As I mentioned at the beginning of the review, Jet Set Radio also had its problems, the biggest of which was a very difficult control scheme (a result of the Dreamcast only having an analogue stick, which made camera handling difficult). It was at times downright provocatively tricky to make even simple jumps and made the game unnecessarily frustrating, which probably helped to hold it back. Thankfully, Bomb Rush Cyberfunk is significantly better in this area. It's much easier to control your character and easier to make cool moves, so in short, this offers better gameplay than the original.

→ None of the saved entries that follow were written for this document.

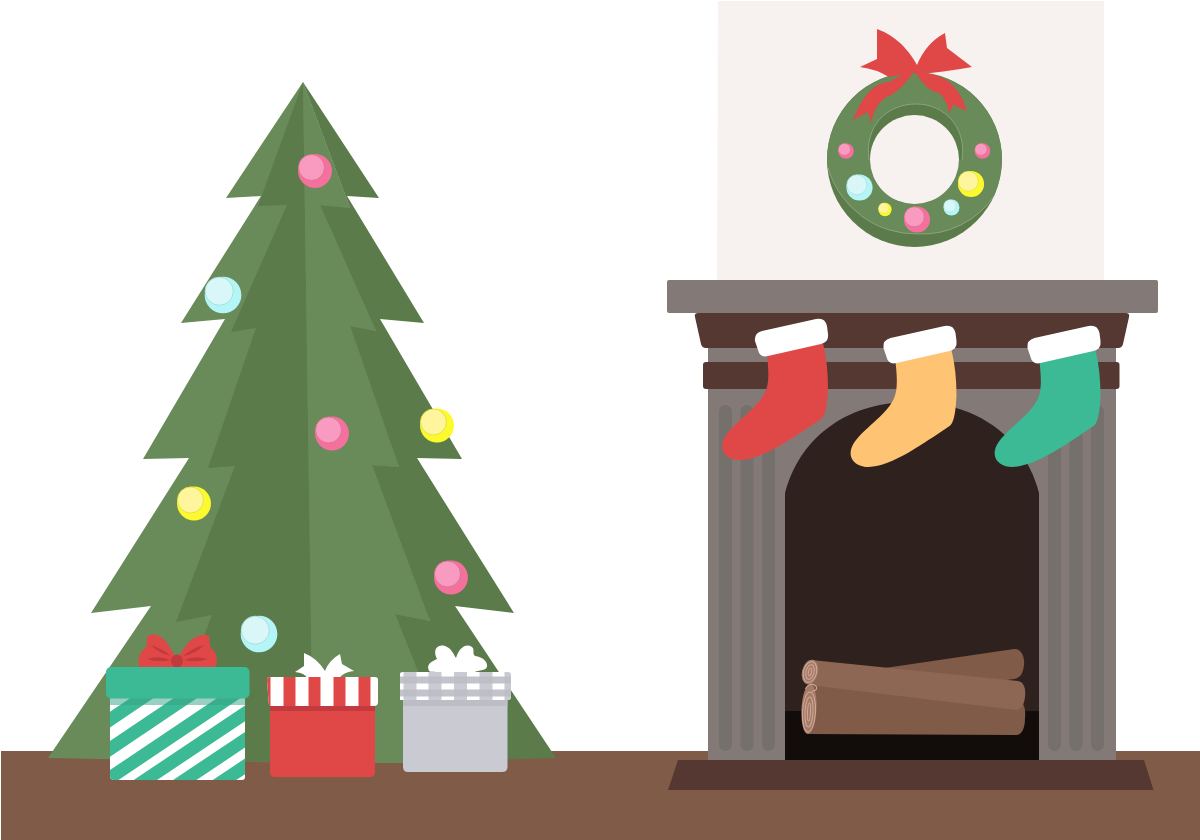
<!DOCTYPE html>
<html lang="en">
<head>
<meta charset="utf-8">
<title>Christmas tree and fireplace</title>
<style>
:root {
  --paper: #ffffff; --floor: #805b47; --wall: #f7f2f0;
  --pine: #698a59; --pine-dark: #5b7b4a;
  --stone: #837a77; --flute: #75706c; --wood: #543831; --soot: #2e211e; --ash: #120d0b;
  --log: #805b47; --log-light: #8d6754; --log-end: #a57b68;
  --red: #e04847; --red-dark: #c23a3d; --teal: #3cba95; --teal-dark: #36a184; --amber: #ffc473;
  --silver: #cacad2; --silver-dark: #bdbdc6;
  --pink: #f4709d; --pink-light: #f99bc1; --aqua: #b4f5f7; --aqua-light: #d9f7f8;
  --lemon: #fdf92f; --lemon-light: #fef59d;
}
html, body { margin: 0; background: var(--paper); overflow: hidden; }
svg { display: block; width: 1200px; height: 840px; }
.floor { fill: var(--floor); }
.wall { fill: var(--wall); }
.pine { fill: var(--pine); }
.pine-dark { fill: var(--pine-dark); }
.stone { fill: var(--stone); }
.flute { fill: var(--flute); }
.wood { fill: var(--wood); }
.soot { fill: var(--soot); }
.ash { fill: var(--ash); }
.log { fill: var(--log); }
.log-light { fill: var(--log-light); }
.log-end { fill: var(--log-end); }
.rings { fill: none; stroke: #d0aa99; stroke-width: 1; }
.red { fill: var(--red); }
.red-dark { fill: var(--red-dark); }
.teal { fill: var(--teal); }
.teal-dark { fill: var(--teal-dark); }
.amber { fill: var(--amber); }
.white { fill: var(--paper); }
.silver { fill: var(--silver); }
.silver-dark { fill: var(--silver-dark); }
.pink { --base: var(--pink); --shine: var(--pink-light); }
.aqua { --base: var(--aqua); --shine: var(--aqua-light); }
.lemon { --base: var(--lemon); --shine: var(--lemon-light); }
.bauble-base { fill: var(--base); }
.bauble-shine { fill: var(--shine); stroke: var(--base); stroke-width: .8; }
.bauble-rim { fill: none; stroke: #5b7b4a; stroke-opacity: .3; stroke-width: .5; }
</style>
</head>
<body>
<svg viewBox="0 0 1200 840" role="img" aria-label="Christmas tree with presents beside a fireplace with stockings and a wreath">
  <defs>
    <g id="bauble">
      <circle class="bauble-base" r="17"/>
      <circle class="bauble-shine" cx="-3.5" cy="-3.5" r="13"/>
      <circle class="bauble-rim" cx="-3.5" cy="-3.5" r="13"/>
    </g>
    <g id="stocking">
      <path d="M767 355C770 381 768 390 761 399C750 414 728 427 723 441C719 453 729 460 740 460C764 459 794 437 821 419Q827 415 828 388Q828 364 823 343Z"/>
      <path class="white" d="M762 331L816 319Q825 317 827 326L828 334Q829 342 821 344L768 356Q760 358 758 350L755 341Q754 333 762 331Z"/>
    </g>
    <g id="flutes">
      <rect x="719" y="405" width="13" height="346" rx="6.5"/>
      <rect x="740.5" y="405" width="13" height="346" rx="6.5"/>
      <rect x="762" y="405" width="13" height="346" rx="6.5"/>
    </g>
    <clipPath id="teal-box-clip"><path d="M110 697H245V777Q245 780 242 780H114Q110 780 110 776Z"/></clipPath>
    <clipPath id="red-lid-clip"><path d="M267 680Q267 677 270 677H375Q378 677 378 680V702Q378 706 374 706H269Z"/></clipPath>
    <clipPath id="silver-lid-clip"><path d="M400 674Q400 672 403 672H508Q511 672 511 675V697Q511 700 508 700H400Z"/></clipPath>
  </defs>

  <g id="room">
    <rect class="floor" x="1" y="751" width="1199" height="89"/>
    <path class="wall" d="M718 1H1104V281H717Z"/>
  </g>

  <g id="tree">
    <path class="pine" d="M303 82L226 198L261 196L181 323L225 319L143 459L189 458L91 613L151 606L48 758L312 763L420 763L430 621L399 467L376 331L350 208Z"/>
    <path class="pine-dark" d="M303 82L379 198L347 196L424 323L380 319L462 459L417 458L514 613L455 606L556 758L400 763L453 758L395 614L430 621L372 465L399 467L350 326L376 331L320 205L350 208Z"/>
    <path class="pine-dark" d="M303 82L258 206L287 205L231 332L256 328L208 468L235 466L176 622L212 615L156 760L313 763Z"/>
    <path class="pine" d="M303 82L350 208L320 205L376 331L350 326L399 467L372 465L430 621L395 614L453 763H313Z"/>
    <use href="#bauble" class="pink" x="315" y="171"/>
    <use href="#bauble" class="aqua" transform="translate(223 295) scale(1.08)"/>
    <use href="#bauble" class="pink" x="332" y="433.5"/>
    <use href="#bauble" class="lemon" x="437" y="425.5"/>
    <use href="#bauble" class="lemon" x="194" y="503.5"/>
    <use href="#bauble" class="pink" x="451" y="577.5"/>
    <use href="#bauble" class="aqua" transform="translate(259 634) scale(1.08)"/>
  </g>

  <g id="teal-present">
    <g clip-path="url(#teal-box-clip)">
      <rect class="white" x="110" y="697" width="135" height="83"/>
      <path d="M80 720L160 666M80 749L210 661M80 778L245 667M80 807L275 676M90 826L280 699M110 839L300 712M130 852L310 732M155 861L320 751M182 868L320 776" transform="translate(0 -9)" fill="none" stroke="var(--teal)" stroke-width="13"/>
    </g>
    <rect class="teal-dark" x="110" y="697" width="135" height="8" opacity=".5"/>
    <g class="red">
      <path d="M178 661C169 645 162 632 150 635C145 637 148 643 146 647C138 653 137 664 140 667H176Z"/>
      <path d="M177 661C184 645 195 633 207 635C212 637 208 644 211 648C218 653 218 663 215 667H178Z"/>
    </g>
    <path class="red-dark" d="M151 645Q163 649 171 656Q158 653 151 645M147 659Q160 655 171 660Q157 663 147 659M204 645Q192 648 183 656Q196 654 204 645M208 659Q195 655 184 660Q197 663 208 659"/>
    <ellipse class="red-dark" cx="177" cy="661" rx="6" ry="6.5"/>
    <rect class="teal" x="106" y="667" width="143.5" height="31.5" rx="5"/>
  </g>

  <g id="red-present">
    <path class="red" d="M270 705H375V772Q375 777 370 777H275Q270 777 270 772Z"/>
    <rect class="red-dark" x="270" y="705" width="105" height="6"/>
    <path class="white" d="M295 672L304 666L304 653Q317 658 325 671Q329 660 340 654L342 664L354 671Q344 672 339 678H307Q305 673 295 672Z"/>
    <g clip-path="url(#red-lid-clip)">
      <rect class="white" x="267" y="677" width="111" height="29"/>
      <path d="M264.500 677V706M289.500 677V706M314.500 677V706M339.500 677V706M364.500 677V706" fill="none" stroke="var(--red)" stroke-width="12"/>
    </g>
  </g>

  <g id="silver-present">
    <path class="silver" d="M403 700H507.500V767Q507.500 772 502 772H408Q403 772 403 767Z"/>
    <rect class="silver-dark" x="403" y="700" width="104.500" height="6"/>
    <path class="white" d="M429 671C426 664 431 662 437 659C432 649 438 644 445 646C451 648 453 653 456 658C459 648 466 643 472 647C475 649 472 654 475 656C483 657 488 662 487 667C485 672 476 669 472 674H437C436 670 432 673 429 671Z"/>
    <g clip-path="url(#silver-lid-clip)">
      <rect class="white" x="400" y="672" width="111" height="28"/>
      <path d="M410 672V700M435 672V700M460.500 672V700M486 672V700M511 672V700" fill="none" stroke="var(--silver)" stroke-width="13"/>
      <path d="M400 680H511M400 693H511" fill="none" stroke="var(--silver-dark)" stroke-opacity=".9" stroke-width="7"/>
    </g>
  </g>

  <g id="fireplace">
    <rect class="stone" x="708" y="340" width="408" height="421"/>
    <g class="flute">
      <use href="#flutes"/>
      <use href="#flutes" x="329"/>
    </g>
    <path class="soot" d="M785 761V493C798 442 842 402 912 402C982 402 1026 442 1039 493V761Z"/>
    <rect class="ash" x="785" y="711" width="254" height="50"/>
    <rect class="wood" x="703" y="362" width="416.500" height="27" rx="3"/>
    <path class="wood" d="M698 313H1126Q1130 313 1129 317L1123 344Q1122 348 1118 348H706Q702 348 701 344L695 317Q694 313 698 313Z"/>
    <rect class="stone" x="667" y="280" width="491" height="33" rx="2"/>
    <path class="wood" d="M678 760H1144L1153.500 790H668Z"/>
  </g>

  <g id="logs">
    <path class="log" d="M885 668L1014 649C1021 648 1025 657 1024 665C1023 674 1020 678 1014 679L890 696Z"/>
    <path class="log" d="M809 685L1017 700C1024 701 1026 709 1025 718C1025 728 1022 735 1016 735L808 734Z"/>
    <path class="log-light" d="M811 660L1018 681C1024 682 1026 689 1025 697C1024 705 1021 710 1016 710L809 685Z"/>
    <ellipse class="log-end" cx="810" cy="672" rx="8" ry="12.500" transform="rotate(14 810 672)"/>
    <ellipse class="log-end" cx="809" cy="709" rx="7.500" ry="25" transform="rotate(3 809 709)"/>
    <g class="rings">
      <g transform="rotate(14 810 672)">
        <ellipse cx="810" cy="672" rx="6.500" ry="10.500"/>
        <ellipse cx="810" cy="672" rx="4" ry="7.500"/>
        <ellipse cx="810" cy="672" rx="1.500" ry="4"/>
      </g>
      <g transform="rotate(3 809 712)">
        <ellipse cx="809" cy="712" rx="6.500" ry="20"/>
        <ellipse cx="809" cy="712" rx="4" ry="15"/>
        <ellipse cx="809" cy="712" rx="1.500" ry="9"/>
        <path d="M804 689Q809 681 815 686Q817 690 811 691"/>
      </g>
    </g>
  </g>

  <g id="stockings">
    <use href="#stocking" class="red"/>
    <use href="#stocking" class="amber" x="128.500" y="7"/>
    <use href="#stocking" class="teal" x="272.500" y="7"/>
  </g>

  <g id="wreath">
    <circle class="pine-dark" cx="914.500" cy="159.500" r="87.500"/>
    <path class="pine" d="M827 160A87.500 87.500 0 0 1 1002 160Q1001 179 994 196A87 87 0 0 1 918 234A92 92 0 0 1 828 168Z"/>
    <path class="pine-dark" d="M869 160C864 126 887 104 916 104C945 104 967 128 962 160Z"/>
    <path d="M828 168A92 92 0 0 0 918 234A87 87 0 0 0 994 196M869 160C864 126 887 104 916 104C945 104 967 128 962 160" fill="none" stroke="#a5b99a" stroke-width=".6"/>
    <circle class="wall" cx="914.500" cy="159.500" r="44.500"/>
    <g id="wreath-bow" class="red">
      <path d="M877 29Q902 38 917 65Q926 43 945 33L947 48L972 67Q944 72 921 74L913 73L889 77Q876 69 860 67L877 59Z"/>
      <path d="M914 70Q903 74 889 82Q867 83 853 120L868 112L871 123Q874 106 885 98Q902 91 914 71Z"/>
      <path d="M915 71Q925 90 939 93Q948 101 949 114L953 105L967 111Q957 78 930 74Z"/>
    </g>
    <use href="#bauble" class="pink" transform="translate(846 151) scale(.46)"/>
    <use href="#bauble" class="pink" transform="translate(982.500 151) scale(.46)"/>
    <use href="#bauble" class="aqua" transform="translate(859.500 187.500) scale(.77)"/>
    <use href="#bauble" class="lemon" transform="translate(971 184) scale(.77)"/>
    <use href="#bauble" class="lemon" transform="translate(885 209.500) scale(.39)"/>
    <use href="#bauble" class="pink" transform="translate(917 219.500) scale(.77)"/>
    <use href="#bauble" class="aqua" transform="translate(951.500 207.500) scale(.47)"/>
  </g>
</svg>
</body>
</html>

I mentioned earlier the graphics, which are almost identical in design to Jet Set Radio right down to the slightly square characters, which is part of the style but also proof that the original is 23 years old. The animations are also excellent and the visual design and attitude here is something I really love. If you were a fan of Jet Set Radio, you will definitely like the Bomb Rush Cyberfunk look.
Now for one of the best details. The soundtrack is created by Hideki Naganuma, none other than the man behind the Jet Set Radio music. Again, there's hip-hop, breakbeat, techno, electro-funk, pop and tracks that blend several of these styles. They all have that distinctive and slightly insistent Jet Set Radio sound, and it's one of the best soundtracks in a long time and is a big part of the game - just as it was in Jet Set Radio. Think about how long it's been since you stood still in a game on every other track just to hear the music. That's how it is here.
Bomb Rush Cyberfunk was created by people who obviously have the same love for Smitebit's quirky classics as I do. It's a huge homage to Jet Set Radio and Jet Set Radio Future, and if you liked those two games, Bomb Rush Cyberfunk is a must-have. And if you liked the Jet Set Radio concept but couldn't quite stand its gameplay - then I still think this is for you. Even if you haven't had the chance to try the original, you should immediately check this out for an indirect and entertaining history lesson on one of the weirdest and funniest games from Japan I've ever played.
8 / 10
Great soundtrack, gorgeous design, intuitive game controls, gameplay variety, fun graffiti layout, nice Jet Set Radio homage.
Police fights are often poor, mixed quality of boss fights